Every word of every entry must be retyped exactly.

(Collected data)
********************

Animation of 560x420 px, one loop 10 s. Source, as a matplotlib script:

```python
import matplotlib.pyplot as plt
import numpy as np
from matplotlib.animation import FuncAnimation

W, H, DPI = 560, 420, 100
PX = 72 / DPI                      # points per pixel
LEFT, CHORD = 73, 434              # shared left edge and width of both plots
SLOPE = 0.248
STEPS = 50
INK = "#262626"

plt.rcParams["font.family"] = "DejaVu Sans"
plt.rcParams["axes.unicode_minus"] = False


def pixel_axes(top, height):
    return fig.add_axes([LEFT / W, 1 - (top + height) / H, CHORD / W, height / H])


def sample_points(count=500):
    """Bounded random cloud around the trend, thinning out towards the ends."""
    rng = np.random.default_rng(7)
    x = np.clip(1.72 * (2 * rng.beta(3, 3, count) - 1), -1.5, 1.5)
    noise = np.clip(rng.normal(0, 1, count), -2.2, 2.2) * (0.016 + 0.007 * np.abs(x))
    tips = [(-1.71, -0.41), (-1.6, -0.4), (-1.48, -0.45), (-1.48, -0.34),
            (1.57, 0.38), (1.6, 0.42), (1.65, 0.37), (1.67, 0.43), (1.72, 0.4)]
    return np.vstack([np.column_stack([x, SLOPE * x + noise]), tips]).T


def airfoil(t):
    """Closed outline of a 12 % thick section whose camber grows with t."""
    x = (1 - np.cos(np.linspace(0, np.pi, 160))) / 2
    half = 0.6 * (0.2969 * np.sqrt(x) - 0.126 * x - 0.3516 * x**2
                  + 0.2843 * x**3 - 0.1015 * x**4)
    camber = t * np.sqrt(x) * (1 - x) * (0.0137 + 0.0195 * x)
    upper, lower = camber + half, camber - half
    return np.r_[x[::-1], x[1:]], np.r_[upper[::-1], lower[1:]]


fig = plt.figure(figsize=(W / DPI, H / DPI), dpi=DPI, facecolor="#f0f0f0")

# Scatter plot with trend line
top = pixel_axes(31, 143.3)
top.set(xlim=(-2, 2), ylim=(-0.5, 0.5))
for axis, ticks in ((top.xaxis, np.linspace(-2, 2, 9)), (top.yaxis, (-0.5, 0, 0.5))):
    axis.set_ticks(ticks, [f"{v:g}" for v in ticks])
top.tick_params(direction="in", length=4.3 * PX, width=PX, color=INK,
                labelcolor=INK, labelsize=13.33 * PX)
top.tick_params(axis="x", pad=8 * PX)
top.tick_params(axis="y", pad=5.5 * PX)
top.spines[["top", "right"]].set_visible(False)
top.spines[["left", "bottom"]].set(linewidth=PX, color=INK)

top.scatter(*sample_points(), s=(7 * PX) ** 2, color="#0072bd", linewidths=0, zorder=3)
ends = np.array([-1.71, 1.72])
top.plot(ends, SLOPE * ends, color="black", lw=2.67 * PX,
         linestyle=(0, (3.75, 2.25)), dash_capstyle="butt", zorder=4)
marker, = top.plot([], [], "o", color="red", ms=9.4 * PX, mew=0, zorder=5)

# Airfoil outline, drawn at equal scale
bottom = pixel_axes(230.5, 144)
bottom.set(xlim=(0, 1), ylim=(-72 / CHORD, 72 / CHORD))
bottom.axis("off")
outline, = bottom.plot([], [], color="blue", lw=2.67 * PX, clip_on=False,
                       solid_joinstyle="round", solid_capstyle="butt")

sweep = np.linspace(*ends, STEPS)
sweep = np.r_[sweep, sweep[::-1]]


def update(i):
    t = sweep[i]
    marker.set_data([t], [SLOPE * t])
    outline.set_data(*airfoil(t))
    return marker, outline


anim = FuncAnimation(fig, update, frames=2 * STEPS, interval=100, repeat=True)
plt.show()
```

********************

§ Response to the task
Animation of 560x420 px, one loop 10 s. Source, as a matplotlib script:

```python
import matplotlib.pyplot as plt
import numpy as np
from matplotlib.animation import FuncAnimation

W, H, DPI = 560, 420, 100
PX = 72 / DPI                      # points per pixel
LEFT, CHORD = 73, 434              # shared left edge and width of both plots
SLOPE = 0.248
STEPS = 50
INK = "#262626"

plt.rcParams["font.family"] = "DejaVu Sans"
plt.rcParams["axes.unicode_minus"] = False


def pixel_axes(top, height):
    return fig.add_axes([LEFT / W, 1 - (top + height) / H, CHORD / W, height / H])


def sample_points(count=500):
    """Bounded random cloud around the trend, thinning out towards the ends."""
    rng = np.random.default_rng(7)
    x = np.clip(1.72 * (2 * rng.beta(3, 3, count) - 1), -1.5, 1.5)
    noise = np.clip(rng.normal(0, 1, count), -2.2, 2.2) * (0.016 + 0.007 * np.abs(x))
    tips = [(-1.71, -0.41), (-1.6, -0.4), (-1.48, -0.45), (-1.48, -0.34),
            (1.57, 0.38), (1.6, 0.42), (1.65, 0.37), (1.67, 0.43), (1.72, 0.4)]
    return np.vstack([np.column_stack([x, SLOPE * x + noise]), tips]).T


def airfoil(t):
    """Closed outline of a 12 % thick section whose camber grows with t."""
    x = (1 - np.cos(np.linspace(0, np.pi, 160))) / 2
    half = 0.6 * (0.2969 * np.sqrt(x) - 0.126 * x - 0.3516 * x**2
                  + 0.2843 * x**3 - 0.1015 * x**4)
    camber = t * np.sqrt(x) * (1 - x) * (0.0137 + 0.0195 * x)
    upper, lower = camber + half, camber - half
    return np.r_[x[::-1], x[1:]], np.r_[upper[::-1], lower[1:]]


fig = plt.figure(figsize=(W / DPI, H / DPI), dpi=DPI, facecolor="#f0f0f0")

# Scatter plot with trend line
top = pixel_axes(31, 143.3)
top.set(xlim=(-2, 2), ylim=(-0.5, 0.5))
for axis, ticks in ((top.xaxis, np.linspace(-2, 2, 9)), (top.yaxis, (-0.5, 0, 0.5))):
    axis.set_ticks(ticks, [f"{v:g}" for v in ticks])
top.tick_params(direction="in", length=4.3 * PX, width=PX, color=INK,
                labelcolor=INK, labelsize=13.33 * PX)
top.tick_params(axis="x", pad=8 * PX)
top.tick_params(axis="y", pad=5.5 * PX)
top.spines[["top", "right"]].set_visible(False)
top.spines[["left", "bottom"]].set(linewidth=PX, color=INK)

top.scatter(*sample_points(), s=(7 * PX) ** 2, color="#0072bd", linewidths=0, zorder=3)
ends = np.array([-1.71, 1.72])
top.plot(ends, SLOPE * ends, color="black", lw=2.67 * PX,
         linestyle=(0, (3.75, 2.25)), dash_capstyle="butt", zorder=4)
marker, = top.plot([], [], "o", color="red", ms=9.4 * PX, mew=0, zorder=5)

# Airfoil outline, drawn at equal scale
bottom = pixel_axes(230.5, 144)
bottom.set(xlim=(0, 1), ylim=(-72 / CHORD, 72 / CHORD))
bottom.axis("off")
outline, = bottom.plot([], [], color="blue", lw=2.67 * PX, clip_on=False,
                       solid_joinstyle="round", solid_capstyle="butt")

sweep = np.linspace(*ends, STEPS)
sweep = np.r_[sweep, sweep[::-1]]


def update(i):
    t = sweep[i]
    marker.set_data([t], [SLOPE * t])
    outline.set_data(*airfoil(t))
    return marker, outline


anim = FuncAnimation(fig, update, frames=2 * STEPS, interval=100, repeat=True)
plt.show()
```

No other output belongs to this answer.